n the destructive processes (opposite of the anabolic-metabolic processes) by which complex substances are converted into more simple compounds. A proper relation between anabolism and catabolism is essential for the maintenance of bodily homeostasis and dynamic equilibrium.
catabolism of energy,
n the dissipation of energy in living tissues as work or heat (one phase being metabolism, the other being anabolism).
catabolism of substance,
n the destructive metabolism; the conversion of living tissues into a lower state of organization and ultimately into waste products.

catabolism

any destructive process by which complex substances are converted by living cells into simpler compounds, with release of energy. See also metabolism.
References in periodicals archive ?
The increase seems to be related to the methylated catabolism of the drug, although other factors, such as enzymatic defects in the remethylation pathway of homocysteine, are likely to play a substantial role.
Today, researchers have to search for this information one paper at a time; Cognia Catabolism brings an ordered searchable summary of the key "facts" from the literature into the discovery workflow in real time," Rubin added.
Based upon predominance of signs, symptoms or laboratory abnormalities suggestive of anabolism or catabolism, an appropriate choice of therapy is made.
From urate catabolism to reperfusion injury to inflammatory signal transduction.
However, the catabolism of these biomolecules occurs mainly in the peroxisomes of foliar tissues and in glyoxysomes during the plants' seed germination (Buchanan, Gruissem, Vickers, & Jones, 2015).
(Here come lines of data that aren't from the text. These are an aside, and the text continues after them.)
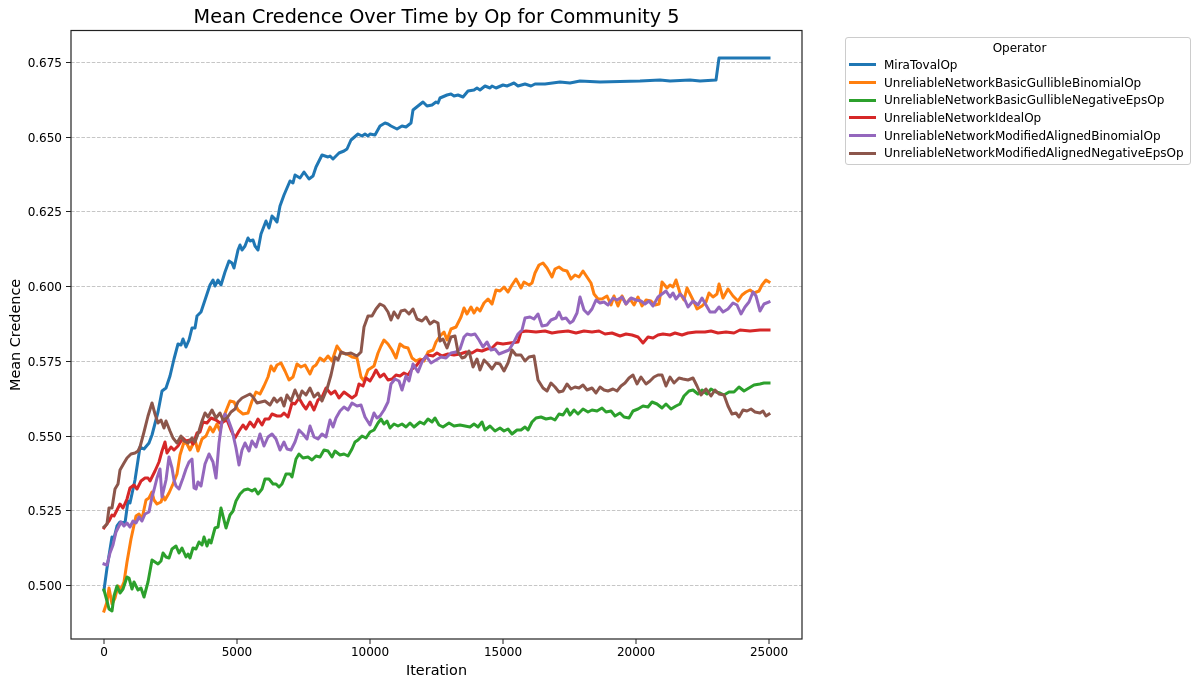
<!DOCTYPE html>
<html lang="en">
<head>
<meta charset="utf-8">
<title>Mean Credence Over Time by Op for Community 5</title>
<style>
:root {
  --ink: #000;
  --paper: #fff;
  --frame: #222;
  --grid: #c6c6c6;
  --legend-border: #ccc;
  --blue: #1f77b4;
  --orange: #ff7f0e;
  --green: #2ca02c;
  --red: #d62728;
  --purple: #9467bd;
  --brown: #8c564b;
}
* { box-sizing: border-box; margin: 0; padding: 0; }
html, body { width: 1200px; height: 687px; overflow: hidden; background: var(--paper); }
body { font: 12px/16px "DejaVu Sans", sans-serif; color: var(--ink); }
.figure {
  position: relative;
  width: 1200px;
  height: 687px;
  display: grid;
  grid-template-columns: 24px 47px 731px 43px 346px;
  grid-template-rows: 30px 609px 48px;
}
.plot { position: absolute; left: 0; top: 0; }
.grid-lines { stroke: var(--grid); stroke-dasharray: 3.6 1.6; }
.ticks { stroke: var(--frame); }
.frame { fill: none; stroke: var(--frame); stroke-width: 1.2; }
.series { fill: none; stroke-width: 3; stroke-linejoin: round; stroke-linecap: square; }
h1 {
  grid-area: 1 / 3;
  font-size: 19.2px;
  font-weight: 400;
  line-height: 24px;
  padding-top: 5px;
  text-align: center;
  white-space: nowrap;
}
.y-title {
  grid-area: 2 / 1;
  writing-mode: vertical-rl;
  transform: rotate(180deg);
  text-align: center;
  font-size: 14.4px;
  line-height: 18px;
  padding-right: 6px;
}
.y-labels {
  grid-area: 2 / 2;
  display: flex;
  flex-direction: column;
  justify-content: space-between;
  list-style: none;
  text-align: right;
  padding: 25px 9px 45px 0;
}
.x-axis { grid-area: 3 / 3; padding-top: 5px; }
.x-labels { display: flex; justify-content: space-between; list-style: none; padding: 0 3px; }
.x-labels li { width: 60px; text-align: center; }
.x-title { font-size: 14.4px; line-height: 20px; text-align: center; }
.legend {
  grid-area: 2 / 5;
  align-self: start;
  height: 128px;
  margin-top: 7px;
  padding: 2px 0 0 3px;
  border: 1px solid var(--legend-border);
  border-radius: 3px;
}
.legend h2 { font-size: 12px; font-weight: 400; line-height: 16px; text-align: center; }
.legend ul { list-style: none; }
.legend li { display: flex; align-items: center; gap: 8px; height: 17.7px; white-space: nowrap; }
.legend li::before { content: ""; flex: none; width: 27px; height: 3px; background: var(--series); }
.blue { --series: var(--blue); }
.orange { --series: var(--orange); }
.green { --series: var(--green); }
.red { --series: var(--red); }
.purple { --series: var(--purple); }
.brown { --series: var(--brown); }
.series polyline { stroke: var(--series); }
</style>
</head>
<body>
<main class="figure">
  <svg class="plot" width="1200" height="687" viewBox="0 0 1200 687" role="img" aria-label="Line chart of mean credence for six operators over 25000 iterations">
    <path class="grid-lines" d="M71 62.5H802M71 137.5H802M71 211.5H802M71 286.5H802M71 361.5H802M71 436.5H802M71 510.5H802M71 585.5H802"/>
    <path class="ticks" d="M66 62.5h5M66 137.5h5M66 211.5h5M66 286.5h5M66 361.5h5M66 436.5h5M66 510.5h5M66 585.5h5M104 639v5M237 639v5M370 639v5M503 639v5M636 639v5M769 639v5"/>
    <g class="series">
      <polyline class="blue" points="104,590 107,568 112,537 114,538 117,526 120,522 125,523 128,501 130,503 135,480 140,447 144,449 149,443 152,435 158,412 162,391 166,388 170,376 174,359 178,344 181,345 183,339 186,347 189,340 192,328 195,328 197,316 201,312 205,300 210,285 213,280 215,286 218,280 221,285 225,272 229,261 232,263 234,268 238,250 240,245 242,250 245,246 248,238 250,241 253,240 255,246 258,250 261,234 266,221 269,228 272,216 274,218 277,222 280,206 284,195 290,181 293,183 295,175 300,178 304,172 309,179 313,176 316,167 322,155 328,157 330,156 333,159 339,153 344,151 347,149 351,140 358,134 362,136 365,134 368,136 370,134 375,135 380,126 385,123 388,124 391,126 397,129 402,126 406,127 411,123 413,110 418,106 423,102 427,106 432,105 436,102 438,103 440,98 447,95 451,94 454,96 458,95 463,97 468,91 474,90 477,88 480,90 485,86 490,88 492,86 496,88 503,85 507,86 514,83 518,86 525,84 531,86 535,84 545,84 560,82 570,83 580,81 600,82 640,81 660,80 670,81 690,80 700,81 716,80 719,58 769,58"/>
      <polyline class="orange" points="104,611 107,602 109,588 112,604 115,598 118,586 121,589 124,582 127,562 131,539 136,516 139,514 142,519 146,500 149,498 152,492 154,500 157,504 161,502 163,496 165,500 169,493 173,484 177,474 180,455 184,442 187,444 190,450 195,440 198,451 202,439 206,436 210,427 213,432 217,424 220,431 223,419 226,411 230,401 234,402 238,410 243,414 248,413 252,401 256,392 260,394 264,386 268,377 271,366 274,371 277,365 281,363 285,371 289,380 293,377 297,364 301,367 305,365 310,374 313,367 316,365 320,358 324,361 328,356 332,361 337,346 342,353 347,354 352,357 357,358 361,377 364,381 368,370 374,366 378,353 381,346 384,340 388,344 392,350 396,358 400,344 404,347 408,348 412,358 416,361 420,359 424,361 428,352 433,350 436,342 440,336 444,332 447,340 451,329 456,327 461,317 464,308 467,314 471,307 474,313 477,308 480,311 484,303 488,299 492,304 496,290 500,291 504,287 508,292 512,285 516,279 521,288 524,282 529,285 532,283 535,273 539,265 543,263 547,268 552,277 555,269 559,267 563,270 567,271 571,279 575,275 579,277 583,271 587,277 591,283 594,294 598,299 602,299 607,296 611,305 614,296 618,306 622,296 626,304 630,299 634,305 638,297 642,306 646,300 651,301 655,305 659,304 662,282 667,288 670,285 673,287 676,280 680,293 684,300 687,288 690,294 693,300 697,309 702,306 706,302 709,293 713,297 717,294 719,284 723,298 728,289 733,296 738,301 742,295 746,292 750,290 754,293 759,291 762,285 766,280 769,282"/>
      <polyline class="green" points="104,590 107,601 109,609 112,611 114,596 117,586 120,593 123,589 127,577 129,578 132,589 134,582 138,590 141,588 144,597 148,582 152,560 155,562 158,564 161,561 163,553 166,557 169,558 172,549 176,546 179,553 182,548 186,557 188,554 190,558 193,548 196,549 199,542 202,545 204,537 207,546 209,540 211,543 215,528 218,527 221,508 226,528 230,515 233,511 236,501 240,494 244,490 248,489 252,491 255,489 258,494 262,489 265,479 269,479 273,484 276,484 279,487 282,484 286,474 290,474 292,477 296,459 299,454 303,458 308,457 312,460 316,456 320,457 324,450 328,451 332,457 335,451 340,455 344,454 348,456 352,449 355,442 358,440 362,436 366,438 370,432 374,430 378,423 381,419 384,424 387,421 390,428 394,424 398,426 402,424 406,427 410,423 414,427 420,422 424,424 428,419 432,422 435,418 439,425 443,427 449,423 454,426 460,425 465,426 470,427 474,424 478,427 482,422 485,430 490,426 495,431 500,428 504,431 508,429 512,434 517,430 521,430 525,427 528,430 532,422 536,418 541,417 546,419 551,418 555,420 559,414 563,415 567,409 570,415 574,410 578,414 583,409 588,412 592,410 597,411 602,408 606,412 611,411 615,416 620,413 624,417 629,418 633,411 638,409 643,406 648,407 652,402 657,404 662,408 666,404 671,409 676,406 680,404 684,396 689,391 693,390 698,394 702,390 707,394 711,389 716,392 720,393 724,395 729,392 734,392 739,387 744,391 749,388 754,385 760,384 764,383 769,383"/>
      <polyline class="red" points="104,528 109,521 112,515 114,516 118,508 120,504 123,508 127,499 130,488 134,485 137,489 141,481 145,478 148,478 150,481 155,471 159,462 162,451 165,442 167,453 169,450 171,447 174,450 178,446 183,438 186,441 190,440 193,444 197,433 200,432 203,422 207,423 211,418 216,420 220,423 223,422 227,420 231,430 235,438 239,431 243,425 246,429 250,422 254,427 258,419 262,425 265,419 269,419 272,414 277,416 281,416 284,413 288,417 292,403 295,404 299,398 303,405 306,409 310,402 314,410 318,400 322,397 326,388 331,394 335,391 339,398 344,392 348,395 352,398 356,395 359,384 363,386 366,378 370,381 373,376 376,370 380,377 384,374 388,380 392,379 396,375 400,376 404,373 408,375 412,369 416,366 420,361 424,359 428,355 433,356 437,353 442,356 448,354 454,355 460,354 466,352 472,353 477,350 482,351 487,349 492,348 497,343 503,344 510,343 518,342 521,332 526,331 536,332 545,331 552,333 558,332 568,331 576,333 584,331 592,332 599,331 605,334 612,333 620,336 626,334 632,335 638,337 643,343 648,337 653,338 658,335 663,334 670,335 675,333 682,335 688,333 696,332 705,332 711,331 718,333 726,332 734,333 740,330 750,331 760,330 769,330"/>
      <polyline class="purple" points="104,564 107,565 110,553 113,545 116,532 121,522 124,526 127,523 130,527 133,521 136,523 139,517 142,521 145,514 149,512 152,497 154,490 157,478 160,469 162,497 166,480 169,457 172,468 174,480 176,486 179,489 183,478 186,469 189,462 192,459 194,488 196,489 198,482 201,486 205,464 209,454 213,462 216,478 219,443 222,421 225,414 228,419 232,430 236,448 239,465 242,450 245,443 249,451 252,441 256,447 260,434 264,446 268,437 272,434 276,439 280,450 284,442 287,449 291,450 295,442 299,430 303,434 307,439 310,426 314,437 318,439 322,434 326,437 330,420 333,427 336,418 340,411 344,407 348,410 352,403 357,406 361,405 365,417 370,425 374,413 377,418 380,416 384,410 388,402 391,384 395,379 399,381 402,390 406,376 409,381 413,364 418,372 422,362 426,356 431,363 436,360 441,357 446,358 451,353 456,352 460,349 464,337 467,334 471,335 475,334 479,340 483,347 487,342 491,350 495,349 499,354 504,352 509,350 514,342 518,334 522,330 525,318 530,317 534,319 538,314 542,326 547,325 551,320 556,318 559,312 562,319 566,318 570,323 573,321 577,313 580,297 584,310 588,314 592,309 596,300 600,303 604,302 608,305 613,298 617,300 622,297 626,304 631,298 636,300 641,301 645,304 649,301 653,306 658,297 662,294 666,291 670,297 673,293 676,299 680,294 684,298 688,307 693,301 698,305 702,298 706,305 710,312 715,312 719,307 723,312 728,309 733,303 737,305 741,314 745,307 749,302 753,292 756,296 760,311 764,304 769,302"/>
      <polyline class="brown" points="104,527 107,524 109,508 112,508 115,489 118,484 120,470 124,463 127,458 131,454 135,453 138,451 140,447 144,432 148,416 152,403 155,414 158,423 161,420 164,428 166,421 170,431 173,438 177,443 181,436 184,441 188,443 192,438 195,442 199,431 202,421 205,413 208,417 212,410 216,418 220,413 223,420 227,418 231,412 235,409 238,402 242,398 246,396 250,394 253,397 257,403 261,402 265,401 270,405 274,398 277,402 281,398 284,406 287,395 291,401 295,390 299,399 302,391 306,395 310,388 314,397 318,393 322,401 327,389 331,375 335,357 338,360 341,352 346,354 351,353 357,356 361,352 364,327 368,316 372,316 376,309 380,304 384,306 388,312 391,320 394,312 398,318 401,311 405,310 409,314 413,309 417,319 422,321 426,317 430,324 434,321 438,323 440,341 443,339 447,348 451,337 455,336 458,352 462,358 465,357 469,351 473,367 477,359 480,370 484,360 488,364 492,369 496,363 500,364 504,371 508,363 512,350 516,355 521,355 525,361 529,357 534,356 538,380 543,388 547,391 551,383 555,387 559,392 563,391 567,384 571,389 575,387 579,388 583,385 587,390 592,388 596,393 600,387 604,390 608,391 613,389 617,391 621,386 625,383 629,378 633,375 637,384 641,377 646,384 650,381 654,377 658,375 662,375 666,386 670,377 674,383 679,378 683,379 688,380 693,378 697,386 701,395 706,389 711,396 715,390 719,394 724,395 728,406 732,414 736,413 739,417 743,410 747,411 751,409 755,412 760,413 763,411 766,416 769,414"/>
    </g>
    <rect class="frame" x="71" y="30.5" width="731" height="608.5"/>
  </svg>
  <h1>Mean Credence Over Time by Op for Community 5</h1>
  <p class="y-title">Mean Credence</p>
  <ul class="y-labels">
    <li>0.675</li><li>0.650</li><li>0.625</li><li>0.600</li><li>0.575</li><li>0.550</li><li>0.525</li><li>0.500</li>
  </ul>
  <div class="x-axis">
    <ul class="x-labels">
      <li>0</li><li>5000</li><li>10000</li><li>15000</li><li>20000</li><li>25000</li>
    </ul>
    <p class="x-title">Iteration</p>
  </div>
  <section class="legend">
    <h2>Operator</h2>
    <ul>
      <li class="blue">MiraTovalOp</li>
      <li class="orange">UnreliableNetworkBasicGullibleBinomialOp</li>
      <li class="green">UnreliableNetworkBasicGullibleNegativeEpsOp</li>
      <li class="red">UnreliableNetworkIdealOp</li>
      <li class="purple">UnreliableNetworkModifiedAlignedBinomialOp</li>
      <li class="brown">UnreliableNetworkModifiedAlignedNegativeEpsOp</li>
    </ul>
  </section>
</main>
</body>
</html>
This increase is thought to represent articular cartilage catabolism due to exercise-induced load (Erhart-Hledik et al.
20) But the predominant mechanism for increased triglyceride levels in pre dialysis patients is that of delayed catabolism and hence impaired clearance.
excretion and affects the selection of amino acids used for catabolism (Langenbuch and Portner, 2002).
Our muscles are constantly in balance between anabolism (growth) and catabolism (breakdown).
Parents play a key role in metabolic control by maintaining dietary restriction of protein consumption and avoidance of protein catabolism (Ashorn, Pitkanen, Salo, & Heikinheimo, 2006).
Patients with pyridoxine-dependent epilepsy have been found to have a genetic deficiency of antiquitin (alpha-aminoadipic semialdehyde dehydrogenase), an enzyme that facilitates cerebral lysine catabolism.
In these obese co-twins, SAT expression of mitochondrial oxidative phosphorylation, branched-chain, amino acid catabolism, fatty acid oxidation and adipocyte differentiation pathways were downregulated and chronic inflammation upregulated, all of which are metabolic problems that can lead to complications and disease.